J&R_about CWM.jpg

What follows is a brief introduction to painting with CWM, as we use it in our own work and as we teach it in our workshops. Much more detailed information about CWM, tools, materials, and techniques is available in our BOOK and our UPCOMING VIDEOS. If you would like to take a workshop for detailed instruction, click HERE for artists teaching workshops in CWM.  

– Rebecca Crowell & Jerry McLaughlin




Start with a commercially-made, cradled wood panel or a prepared panel such as Gessobord (made by Ampersand Art). Another option is some type of paper made for use with oils. When we use a cradled panel, we tape the wood sides with painter’s tape to keep them clean.


Put a few tablespoons of cold wax out onto the palette and mix in about equal amounts of tube paint with a palette knife, then, using a variety of tools, apply paint to the surface in layers. The number of layers in the finished painting varies, and there is no set amount of drying time between paint applications.  Feel free to work wet-in-wet, which requires a rather light touch to avoid mud.


after wichita (7), Jerry McLaughlin. Cold wax, oil, and ash on panel, 18x18 in, 2018.

With experience, you will start to know the different stages of drying and what effects can be gained at each stage. When applied in fairly thin layers, the wax and oil mixture will start to set up after a few hours or overnight (faster than oils alone).


The initial layers create a foundation of color and texture, and since they will eventually be covered over, they can be rather randomly and quickly applied with squeegees and palette knives. (Brayers, which need to have a firmer layer underneath, are not very useful when working with wet layers.)


As you continue to build up layers of paint, consider alternating between various colors and between opaque and transparent paints to provide a rich surface. As the painting develops you might consider dissolving back with solvents or scraping away. Take advantage of the history you have created in your layers.

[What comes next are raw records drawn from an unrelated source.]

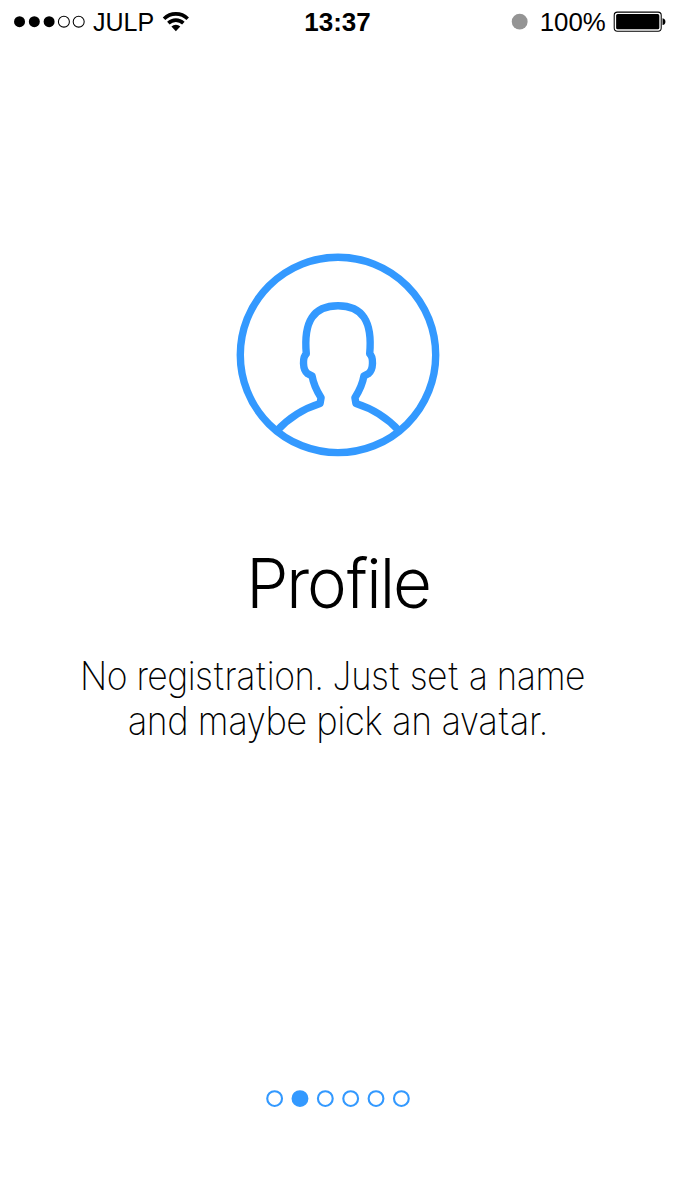
<!DOCTYPE html>
<html lang="en">
<head>
<meta charset="utf-8">
<title>Profile</title>
<link rel="stylesheet" href="https://fonts.googleapis.com/css2?family=Arimo:wght@400;600&amp;family=Inter+Tight:wght@200;300&amp;display=swap">
<style>
  :root {
    --paper: #ffffff;
    --ink: #000000;
    --accent: #3399ff;
    --muted: #949494;
  }
  html, body { margin: 0; padding: 0; overflow: hidden; background: var(--paper); }
  .screen { position: relative; width: 676px; height: 1200px; overflow: hidden; background: var(--paper); }
  .screen svg { display: block; width: 676px; height: 1200px; }
  .status-text { font: 400 24px Arimo, Helvetica, Arial, sans-serif; fill: var(--ink); }
  .status-time { font-weight: 600; }
  .signal-on { fill: var(--ink); }
  .signal-off { fill: none; stroke: var(--ink); stroke-width: 1; }
  .wifi-arc { fill: none; stroke: var(--ink); stroke-width: 3.4; }
  .battery-case { fill: none; stroke: var(--ink); stroke-width: 1; }
  .wireless { fill: var(--muted); }
  .avatar { fill: none; stroke: var(--accent); stroke-width: 7; stroke-linejoin: round; }
  .title { font: 300 64px "Inter Tight", "Helvetica Neue", sans-serif; fill: var(--ink); }
  .lead { font: 200 37px "Inter Tight", "Helvetica Neue", sans-serif; fill: var(--ink); }
  .page-dot { fill: none; stroke: var(--accent); stroke-width: 2; }
  .page-dot-current { fill: var(--accent); }
</style>
</head>
<body>
<main class="screen">
  <svg viewBox="0 0 640 1136" preserveAspectRatio="none">
    <defs>
      <circle id="signal-dot" cy="20.5" r="5.2"/>
      <circle id="dot" cy="1040" r="7"/>
      <path id="figure-half" d="M320 289.5 C297 289.5 287.200 304 290 335 C286.300 338 286.300 350 291 353.500 L295.500 356 C297 365 300.500 371 304 376.500 L303 382 C287 387 273 396 262 408"/>
    </defs>

    <g class="status-bar">
      <g class="signal">
        <use href="#signal-dot" x="18.500" class="signal-on"/>
        <use href="#signal-dot" x="32.500" class="signal-on"/>
        <use href="#signal-dot" x="46.500" class="signal-on"/>
        <use href="#signal-dot" x="60.500" class="signal-off"/>
        <use href="#signal-dot" x="74.500" class="signal-off"/>
      </g>
      <text class="status-text" x="88" y="29" textLength="58" lengthAdjust="spacingAndGlyphs">JULP</text>
      <g class="wifi">
        <path class="wifi-arc" d="M155.300 17.700 A16 16 0 0 1 177.700 17.700"/>
        <path class="wifi-arc" d="M159.400 21.900 A10.200 10.200 0 0 1 173.600 21.900"/>
        <path d="M166.500 29.500 L162.300 25.200 A6 6 0 0 1 170.700 25.200 Z" fill="var(--ink)"/>
      </g>
      <text class="status-text status-time" x="288" y="29" textLength="63" lengthAdjust="spacingAndGlyphs">13:37</text>
      <circle class="wireless" cx="492" cy="20.500" r="7.500"/>
      <text class="status-text" x="511" y="29" textLength="62.500" lengthAdjust="spacingAndGlyphs">100%</text>
      <g class="battery">
        <rect class="battery-case" x="581.500" y="11.500" width="44.500" height="18" rx="3"/>
        <rect x="583.300" y="13.300" width="40.900" height="14.400" rx="1.500" fill="var(--ink)"/>
        <path d="M627.300 17.300 Q630 18 630 20.500 Q630 23 627.300 23.700 Z" fill="var(--ink)"/>
      </g>
    </g>

    <g class="avatar" role="img" aria-label="Profile icon">
      <circle cx="320" cy="336" r="92.500"/>
      <use href="#figure-half"/>
      <use href="#figure-half" transform="translate(640 0) scale(-1 1)"/>
    </g>

    <text class="title" role="heading" aria-level="1" x="234" y="576" textLength="174" lengthAdjust="spacingAndGlyphs">Profile</text>
    <g class="lead">
      <text x="76" y="653" textLength="478" lengthAdjust="spacingAndGlyphs">No registration. Just set a name</text>
      <text x="121" y="696" textLength="398" lengthAdjust="spacingAndGlyphs">and maybe pick an avatar.</text>
    </g>

    <g class="page-dot" role="img" aria-label="Page 2 of 6">
      <use href="#dot" x="260"/>
      <use href="#dot" x="284" class="page-dot-current"/>
      <use href="#dot" x="308"/>
      <use href="#dot" x="332"/>
      <use href="#dot" x="356"/>
      <use href="#dot" x="380"/>
    </g>
  </svg>
</main>
</body>
</html>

The way we paint is intuitive. At some point we start to see a direction for the painting that we begin to develop, though we never hesitate to paint over the whole thing or wash out areas with solvent if things are not going well. Although the ideas and direction for our paintings certainly shift and change as we work, they are not random, but always related to our intentions and vision for a particular body of work.


Dwelling, Rebecca Crowell. Oil and cold wax on panel, 48x36 in, 2018.

We use many different ratios of wax to paint during the process, depending on the effect we want. The basic ratio is 50:50, and there are no rules for thin wax layers over thick or the opposite. Powdered pigments or marble dust can be incorporated to create your own color or to thicken the wax and paint mixture, if desired.


As an aside, once the paint is mixed with cold wax medium, there is no need to worry about traditional rules of fat over lean in oil painting.


At any point during the process of building up the painting, we might press in textures, mix in powdered pigments or charcoal, draw with paint sticks or tube paint, use solvent to create lines or expose hidden layers, scratch or gouge through with knives or other tools, or use a brayer to smooth and distribute paint—there are many techniques possible. Various kinds of papers (tissue, newsprint, plastic wrap, wax paper) and cheesecloth are useful for creating texture and blotting up paint.


Once dry, your painting surface needs no varnishing or other special treatment, though you may do so if you like.


Always look for new objects to use as tools, new ways to create textures, and new mixed media techniques to bring out your ideas with more richness and impact. Cold wax medium provides a great freedom of expression and potential for discovery.